While predicting wildfires is extremely challenging, we demonstrated that the historical data and machine learning models provide important insights to decision-makers on how to direct their resources more efficiently. Reasoning over this data, and making sense of it, would be impossible without AI. This modeling framework and evaluation scheme can be used for any landscapes where historically burned areas or wildfire incidents are available. Such proactive actions can help minimize potential damage caused by the ignition and the spread of future fires.  


Researchers and Microsoft are also working to improve seasonal forecasting to help with water allocation and wildfire management. Improvements in adaptive bias correction – a method that combines these forecasts with models that use machine learning and AI – are markedly improving the ability to predict both temperature and precipitation two to six weeks in advance. This information will be used by local and federal agencies in the US and beyond.  


Other AI Solutions 


Microsoft isn’t the only company using AI to help solve this problem. Bringing machine learning technology to wildfire detection, start-up Pano AI offers an early detection tool that combines the power of AI and cloud-based software, and leverages cameras, satellites, and other data feeds to identify smoke and fire immediately, pinpoint latitude and longitude, and automatically alert fire-monitoring professionals to deploy resources quickly.  


And RADR-Fire – or Rapid Analytics for Disaster Response for Wildfires, developed by the Pacific Northwest National Laboratory – uses remote sensing data to map and analyze wildfire behavior, inform fire management decisions, and predict future damage.

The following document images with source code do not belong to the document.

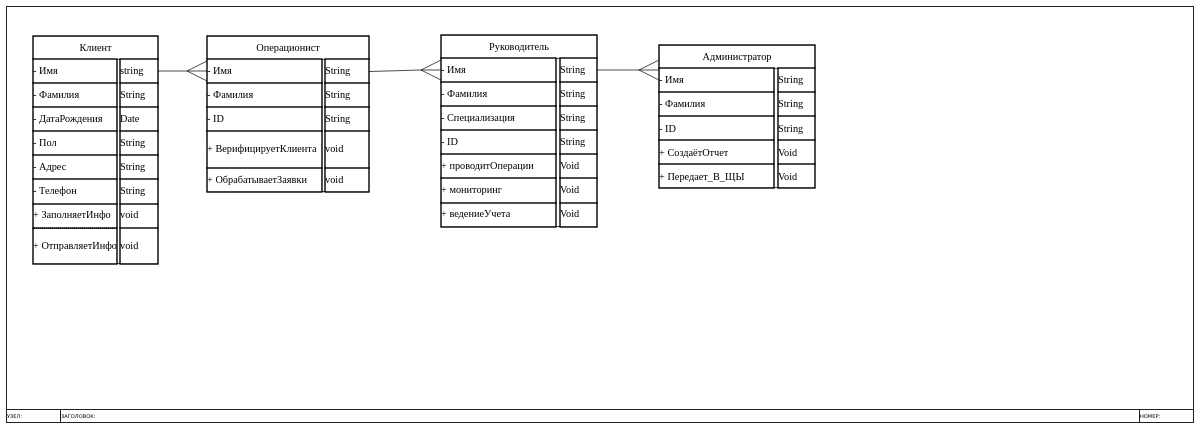
<!DOCTYPE html>
<html lang="ru">
<head>
<meta charset="utf-8">
<title>Диаграмма классов</title>
<style>
:root { --ink: #000; --rule: #222; --paper: #fff; }
* { box-sizing: border-box; margin: 0; padding: 0; }
html, body { width: 1200px; height: 429px; overflow: hidden; background: var(--paper); }
.sheet { position: relative; width: 1200px; height: 429px; color: var(--ink); overflow: hidden; }
.frame { position: absolute; left: 6px; top: 6px; width: 1188px; height: 417px; border: 1px solid var(--rule); display: flex; flex-direction: column; justify-content: flex-end; }
.title-block { display: grid; grid-template-columns: 53px 1079px 1fr; height: 13px; border-top: 1px solid var(--rule); font: 5.1px/12px "DejaVu Sans", sans-serif; }
.title-block span { white-space: nowrap; }
.title-block span + span { border-left: 1px solid var(--rule); }
.links { position: absolute; left: 0; top: 0; fill: none; stroke: var(--ink); stroke-width: 0.7; }
.entity { position: absolute; left: var(--x); top: var(--y); width: var(--w); font: 10.3px/1 "Liberation Serif", serif; box-shadow: inset 0 0 0 0.7px var(--ink); }
.entity h2 { height: 23px; padding-top: 2px; display: flex; align-items: center; justify-content: center; font: inherit; box-shadow: 0 0 0 0.7px var(--ink); }
.entity li { display: grid; grid-template-columns: var(--name) 1fr; column-gap: var(--gap); height: 24.1px; list-style: none; }
.entity li.tall { height: 36.4px; }
.entity li span { display: flex; align-items: center; white-space: pre; }
.entity li span:first-child { box-shadow: 0 0 0 0.7px var(--ink), inset -0.7px 0 0 var(--ink); }
.entity li span:last-child { box-shadow: 0 0 0 0.7px var(--ink), inset 0.7px 0 0 var(--ink); }
.entity li.dotted span:first-child { border-top: 1px dotted var(--ink); }
.client { --x: 33px; --y: 36px; --w: 125px; --name: 84px; --gap: 3px; }
.operator { --x: 207px; --y: 36px; --w: 162px; --name: 115px; --gap: 3px; }
.manager { --x: 441px; --y: 35px; --w: 156px; --name: 115px; --gap: 4px; }
.admin { --x: 659px; --y: 45px; --w: 156px; --name: 115px; --gap: 4px; }
.admin li span { padding-top: 1px; }
</style>
</head>
<body>
<main class="sheet">
  <div class="frame">
    <footer class="title-block"><span>УЗЕЛ:</span><span>ЗАГОЛОВОК:</span><span>НОМЕР:</span></footer>
  </div>

  <svg class="links" width="1200" height="429" viewBox="0 0 1200 429" aria-hidden="true">
    <defs><path id="many" d="M20 -10L0 0L20 10M0 0H20"/></defs>
    <path d="M158 71H187M369 71.5L421 70M597 70H639"/>
    <use href="#many" x="187" y="71"/>
    <use href="#many" x="421" y="70"/>
    <use href="#many" x="639" y="70"/>
  </svg>

  <section class="entity client">
    <h2>Клиент</h2>
    <ul>
      <li><span>- Имя</span><span>string</span></li>
      <li><span>- Фамилия</span><span>String</span></li>
      <li><span>- ДатаРождения</span><span>Date</span></li>
      <li><span>- Пол</span><span>String</span></li>
      <li><span>- Адрес</span><span>String</span></li>
      <li><span>- Телефон</span><span>String</span></li>
      <li><span>+ ЗаполняетИнфо</span><span>void</span></li>
      <li class="tall dotted"><span>+ ОтправляетИнфо</span><span>void</span></li>
    </ul>
  </section>

  <section class="entity operator">
    <h2>Операционист</h2>
    <ul>
      <li><span>- Имя</span><span>String</span></li>
      <li><span>- Фамилия</span><span>String</span></li>
      <li><span>- ID</span><span>String</span></li>
      <li class="tall"><span>+ ВерифицируетКлиента</span><span>void</span></li>
      <li><span>+ ОбрабатываетЗаявки</span><span>void</span></li>
    </ul>
  </section>

  <section class="entity manager">
    <h2>Руководитель</h2>
    <ul>
      <li><span>- Имя</span><span>String</span></li>
      <li><span>- Фамилия</span><span>String</span></li>
      <li><span>- Специализация</span><span>String</span></li>
      <li><span>- ID</span><span>String</span></li>
      <li><span>+ проводитОперации</span><span>Void</span></li>
      <li><span>+ мониторинг</span><span>Void</span></li>
      <li><span>+ ведениеУчета</span><span>Void</span></li>
    </ul>
  </section>

  <section class="entity admin">
    <h2>Администратор</h2>
    <ul>
      <li><span>- Имя</span><span>String</span></li>
      <li><span>- Фамилия</span><span>String</span></li>
      <li><span>- ID</span><span>String</span></li>
      <li><span>+ СоздаётОтчет</span><span>Void</span></li>
      <li><span>+ Передает_В_ЩЫ</span><span>Void</span></li>
    </ul>
  </section>
</main>
</body>
</html>
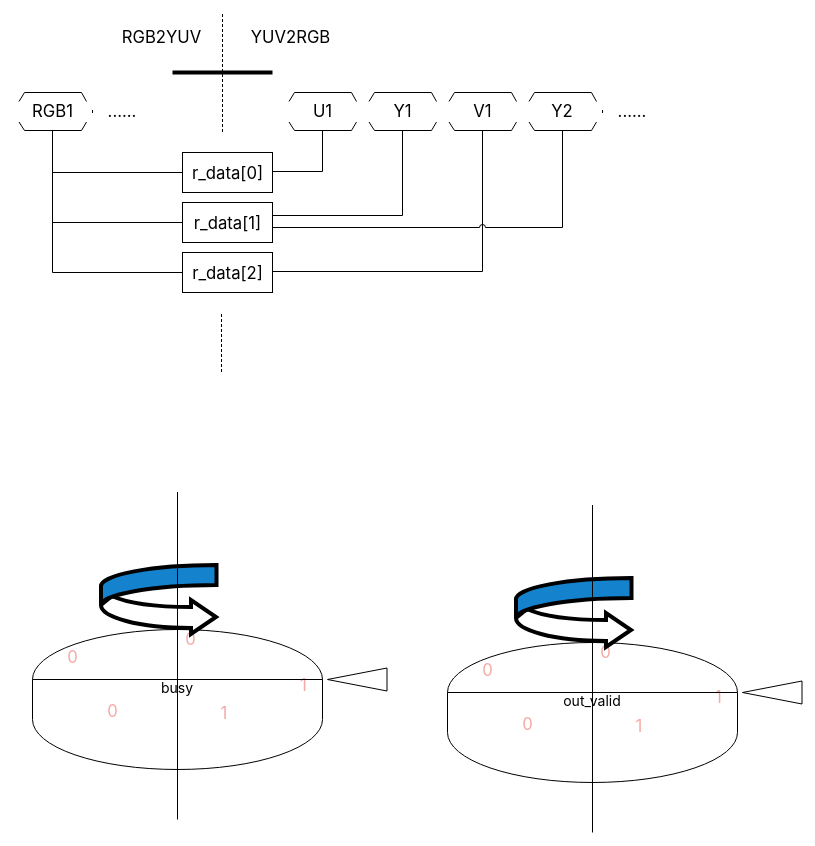
<!DOCTYPE html>
<html lang="en">
<head>
<meta charset="utf-8">
<title>RGB and YUV buffer diagram</title>
<style>
:root { --ink: #000; --paper: #fff; --band: #1482cc; --bit: #f5a9a6; }
* { box-sizing: border-box; }
body { margin: 0; background: var(--paper); }
.canvas { position: relative; width: 815px; height: 846px; overflow: hidden; background: var(--paper); color: var(--ink); font: 16.7px/20px Inter, Roboto, sans-serif; }
.wires { position: absolute; left: 0; top: 0; }
.wires, .spinner svg { fill: none; stroke: var(--ink); stroke-width: 1; display: block; }
.dashed { stroke-dasharray: 3 2; }
.divider { stroke-width: 4; }
.label, .bit { position: absolute; transform: translate(-50%, -50%); white-space: nowrap; }
.registers { position: absolute; left: 182px; top: 152px; width: 91px; display: flex; flex-direction: column; gap: 9px; }
.register { height: 41px; border: 1px solid var(--ink); background: var(--paper); display: flex; align-items: center; justify-content: center; }
.spinner { position: absolute; width: 365px; height: 345px; }
.spinner svg { position: absolute; left: 0; top: 0; }
.busy { left: 25px; top: 490px; }
.out-valid { left: 440px; top: 503px; }
.bit { color: var(--bit); }
.spinner .label { left: 152px; top: 198px; font-size: 14px; }
.band { fill: var(--band); stroke-width: 4; }
.arrow { fill: var(--paper); stroke-width: 4; }
</style>
</head>
<body>
<main class="canvas">
  <svg class="wires" width="815" height="400" viewBox="0 0 815 400" aria-hidden="true">
    <defs>
      <path id="signal" d="M5 9.5 L10.5 .5 H67.5 L72.5 9.5 M5 30 L10.5 38.5 H67.5 L72.5 30"/>
    </defs>
    <path class="dashed" d="M222.5 14 V133 M221.5 314 V373"/>
    <path class="divider" d="M172.5 72.5 H272.5"/>
    <use href="#signal" x="14" y="92"/>
    <use href="#signal" x="284" y="92"/>
    <use href="#signal" x="364" y="92"/>
    <use href="#signal" x="444" y="92"/>
    <use href="#signal" x="524" y="92"/>
    <path d="M92.5 110 V113 M602.5 110 V113"/>
    <path d="M52.5 130 V272.5 H182 M52.5 172.5 H182 M52.5 222.5 H182"/>
    <path d="M322.5 130 V171.5 H273"/>
    <path d="M402.5 130 V215.5 H273"/>
    <path d="M482.5 130 V271.5 H273"/>
    <path d="M562.5 130 V227.5 H485.5 A3 3 0 0 0 479.5 227.5 H273"/>
  </svg>

  <span class="label" style="left:161.5px;top:37px">RGB2YUV</span>
  <span class="label" style="left:290.5px;top:37px">YUV2RGB</span>
  <span class="label" style="left:52.5px;top:111px">RGB1</span>
  <span class="label" style="left:122px;top:111px">......</span>
  <span class="label" style="left:322.5px;top:111px">U1</span>
  <span class="label" style="left:402.5px;top:111px">Y1</span>
  <span class="label" style="left:482.5px;top:111px">V1</span>
  <span class="label" style="left:562px;top:111px">Y2</span>
  <span class="label" style="left:632px;top:111px">......</span>

  <div class="registers">
    <div class="register">r_data[0]</div>
    <div class="register">r_data[1]</div>
    <div class="register">r_data[2]</div>
  </div>

  <section class="spinner busy">
    <span class="bit" style="left:47.5px;top:167px">0</span>
    <span class="bit" style="left:165.5px;top:149px">0</span>
    <span class="bit" style="left:278.5px;top:195px">1</span>
    <span class="bit" style="left:87.5px;top:221px">0</span>
    <span class="bit" style="left:199px;top:223px">1</span>
    <svg width="365" height="345" viewBox="0 0 365 345" aria-hidden="true">
      <defs>
        <g id="disk">
          <path d="M7.5 189.5 A145 50 0 0 1 297.5 189.5 V229.5 A145 50 0 0 1 7.5 229.5 Z H297.5"/>
          <polygon points="302.5,189.5 362,178 362,201"/>
          <path class="arrow" d="M76 115 C76 127 113 138 166 138 V144 L191 127 L166 110 V117 C132 117 102 113 87 106 Z"/>
          <path class="band" d="M191.5 75 C126 75 76 85 76 96 V115 C76 105 126 95 191.5 95 Z"/>
          <path d="M152.5 2 V329.5"/>
        </g>
      </defs>
      <use href="#disk"/>
    </svg>
    <span class="label">busy</span>
  </section>

  <section class="spinner out-valid">
    <span class="bit" style="left:47.5px;top:167px">0</span>
    <span class="bit" style="left:165.5px;top:149px">0</span>
    <span class="bit" style="left:278.5px;top:194px">1</span>
    <span class="bit" style="left:87.5px;top:221px">0</span>
    <span class="bit" style="left:199px;top:223px">1</span>
    <svg width="365" height="345" viewBox="0 0 365 345" aria-hidden="true">
      <use href="#disk"/>
    </svg>
    <span class="label">out_valid</span>
  </section>
</main>
</body>
</html>
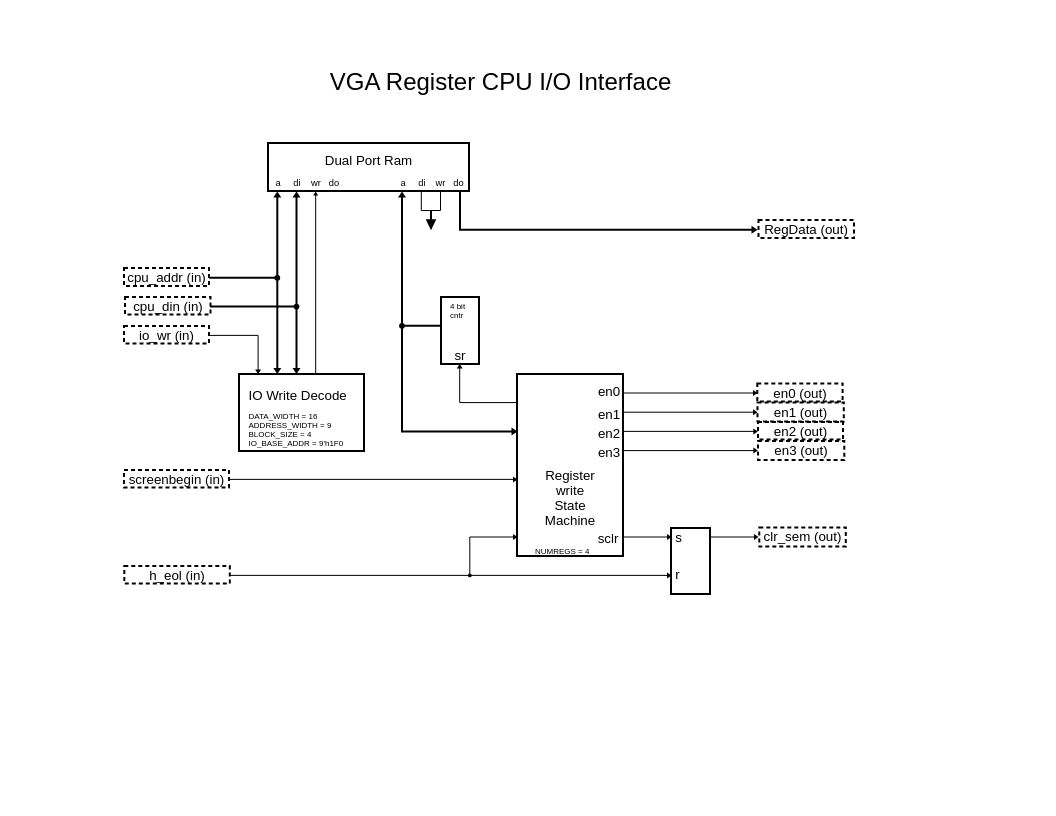
<!DOCTYPE html>
<html lang="en">
<head>
<meta charset="utf-8">
<title>VGA Register CPU I/O Interface</title>
<style>
:root { --ink: #000; --paper: #fff; }
* { box-sizing: border-box; margin: 0; padding: 0; }
html, body { width: 1056px; height: 816px; overflow: hidden; background: var(--paper); }
.diagram { position: relative; width: 1056px; height: 816px; overflow: hidden; color: var(--ink); font: 13.33px/15px "Liberation Sans", Arial, sans-serif; white-space: nowrap; }
h1 { position: absolute; left: 0; top: 68px; width: 1001px; text-align: center; font-size: 24px; line-height: 28px; font-weight: 400; }
h2 { font-size: inherit; font-weight: 400; }
.wires { position: absolute; left: 0; top: 0; fill: none; stroke: var(--ink); }
.bus { stroke-width: 2; }
.signal { stroke-width: 1; }
.heads { fill: var(--ink); stroke: none; }
.frames { stroke-width: 2; stroke-dasharray: 4 3; }
.block { position: absolute; border: 2px solid var(--ink); }
.port { position: absolute; display: flex; align-items: center; justify-content: center; }
.pin { position: absolute; transform: translate(-50%, -50%); }
.small .pin { font-size: 9.33px; line-height: 11px; }
.params { font-size: 8px; line-height: 9px; list-style: none; }
.ram { left: 267px; top: 142px; width: 203px; height: 50px; }
.ram h2 { padding-top: 9px; text-align: center; }
.decode { left: 238px; top: 373px; width: 127px; height: 79px; padding: 13px 0 0 8.5px; }
.decode .params { padding-top: 9px; }
.counter { left: 440px; top: 296px; width: 40px; height: 69px; }
.counter p { padding: 4px 0 0 8px; font-size: 8px; line-height: 9px; }
.machine { left: 516px; top: 373px; width: 108px; height: 184px; }
.machine h2 { padding-top: 93px; text-align: center; }
.machine .params { position: absolute; left: 17px; top: 172px; }
.latch { left: 670px; top: 527px; width: 41px; height: 68px; }
</style>
</head>
<body>
<main class="diagram">
<h1>VGA Register CPU I/O Interface</h1>

<svg class="wires" width="1056" height="816" viewBox="0 0 1056 816" aria-hidden="true">
  <defs>
    <path id="bus-head" d="M0 0l-6-4v8z"/>
    <path id="signal-head" d="M0 0l-4.5-3v6z"/>
  </defs>
  <g class="bus">
    <path d="M277.3 195V370M296.5 195V370M209 277.8H277M210 306.6H296"/>
    <path d="M402 195V431.4H513M402 325.8H440M460 192V229.8H753M431 210V221"/>
  </g>
  <g class="signal">
    <path d="M209 335.4H258.1V370M315.7 194V373M421.3 192V210.5H440.5V192"/>
    <path d="M517 402.6H459.7V367M230 479.4H514M230 575.4H668M469.8 575V537H514"/>
    <path d="M624 393H754M624 412.2H754M624 431.4H754M624 450.6H754M624 537H668M711 537H755"/>
  </g>
  <g class="heads">
    <use href="#bus-head" transform="translate(277.3 191.5) rotate(-90)"/>
    <use href="#bus-head" transform="translate(296.5 191.5) rotate(-90)"/>
    <use href="#bus-head" transform="translate(402 191.5) rotate(-90)"/>
    <use href="#bus-head" transform="translate(277.3 374) rotate(90)"/>
    <use href="#bus-head" transform="translate(296.5 374) rotate(90)"/>
    <use href="#bus-head" x="517.5" y="431.4"/>
    <use href="#bus-head" x="757.5" y="229.8"/>
    <use href="#signal-head" transform="translate(258.1 374) rotate(90)"/>
    <path d="M315.7 191.5l-2.5 4h5z"/>
    <use href="#signal-head" transform="translate(459.7 364) rotate(-90)"/>
    <use href="#signal-head" x="517.5" y="479.4"/>
    <use href="#signal-head" x="517.5" y="537"/>
    <use href="#signal-head" x="671.5" y="537"/>
    <use href="#signal-head" x="671.5" y="575.4"/>
    <use href="#signal-head" x="757.5" y="393"/>
    <use href="#signal-head" x="757.5" y="412.2"/>
    <use href="#signal-head" x="757.8" y="431.4"/>
    <use href="#signal-head" x="757.8" y="450.6"/>
    <use href="#signal-head" x="758.5" y="537"/>
    <path d="M425.7 219.2h10.6l-5.3 11z"/>
    <circle cx="277.3" cy="277.8" r="2.9"/>
    <circle cx="296.5" cy="306.6" r="2.9"/>
    <circle cx="402" cy="325.8" r="2.9"/>
    <circle cx="469.8" cy="575.4" r="1.9"/>
  </g>
  <g class="frames">
    <rect x="124" y="268" width="85" height="18"/>
    <rect x="125" y="297" width="85.5" height="17.5"/>
    <rect x="124" y="326" width="85" height="17.5"/>
    <rect x="124" y="470" width="105" height="17.5"/>
    <rect x="124.3" y="566" width="105.5" height="17.5"/>
    <rect x="758.5" y="220" width="95.5" height="18"/>
    <rect x="757.3" y="383.4" width="85.3" height="18"/>
    <rect x="757.5" y="402.6" width="86.3" height="19"/>
    <rect x="758" y="422" width="85" height="17.5"/>
    <rect x="758" y="441" width="86.3" height="19"/>
    <rect x="759.3" y="527.5" width="86.5" height="19"/>
  </g>
</svg>

<section class="block ram small">
  <h2>Dual Port Ram</h2>
  <span class="pin" style="left:9px;top:39px">a</span>
  <span class="pin" style="left:28px;top:39px">di</span>
  <span class="pin" style="left:47px;top:39px">wr</span>
  <span class="pin" style="left:65px;top:39px">do</span>
  <span class="pin" style="left:134px;top:39px">a</span>
  <span class="pin" style="left:153px;top:39px">di</span>
  <span class="pin" style="left:171.5px;top:39px">wr</span>
  <span class="pin" style="left:189.5px;top:39px">do</span>
</section>

<section class="block decode">
  <h2>IO Write Decode</h2>
  <ul class="params">
    <li>DATA_WIDTH = 16</li>
    <li>ADDRESS_WIDTH = 9</li>
    <li>BLOCK_SIZE = 4</li>
    <li>IO_BASE_ADDR = 9'h1F0</li>
  </ul>
</section>

<section class="block counter">
  <p>4 bit<br>cntr</p>
  <span class="pin" style="left:18px;top:57px">sr</span>
</section>

<section class="block machine">
  <h2>Register<br>write<br>State<br>Machine</h2>
  <span class="pin" style="left:91px;top:16px">en0</span>
  <span class="pin" style="left:91px;top:38.5px">en1</span>
  <span class="pin" style="left:91px;top:57.5px">en2</span>
  <span class="pin" style="left:91px;top:76.5px">en3</span>
  <span class="pin" style="left:90px;top:163px">sclr</span>
  <ul class="params"><li>NUMREGS = 4</li></ul>
</section>

<section class="block latch">
  <span class="pin" style="left:6.5px;top:8px">s</span>
  <span class="pin" style="left:5.5px;top:45px">r</span>
</section>

<div class="port" style="left:124px;top:268px;width:85px;height:19px">cpu_addr (in)</div>
<div class="port" style="left:125px;top:297px;width:86px;height:18px">cpu_din (in)</div>
<div class="port" style="left:124px;top:326px;width:85px;height:18px">io_wr (in)</div>
<div class="port" style="left:124px;top:470px;width:105px;height:18px">screenbegin (in)</div>
<div class="port" style="left:124px;top:566px;width:106px;height:18px">h_eol (in)</div>
<div class="port" style="left:758px;top:220px;width:96px;height:19px">RegData (out)</div>
<div class="port" style="left:757px;top:384px;width:86px;height:18px">en0 (out)</div>
<div class="port" style="left:757px;top:403px;width:87px;height:19px">en1 (out)</div>
<div class="port" style="left:758px;top:422px;width:85px;height:18px">en2 (out)</div>
<div class="port" style="left:758px;top:441px;width:86px;height:19px">en3 (out)</div>
<div class="port" style="left:759px;top:527px;width:87px;height:19px">clr_sem (out)</div>
</main>
</body>
</html>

RADRFIRE can predict the direction and speed of wildfires and pinpoint hardest-hit areas and can highlight hot spots to inform where fire retardant should be dropped, project what interventions might be best suited to suppress the fire in the moment based on past fires experiences, and suggest emergency exit routes.  


As we get deeper into another wildfire season, it’s heartening to see advances in this technology to help.  


This is the first piece in a series on how AI can be a force for good and help solve the world’s most pressing problems.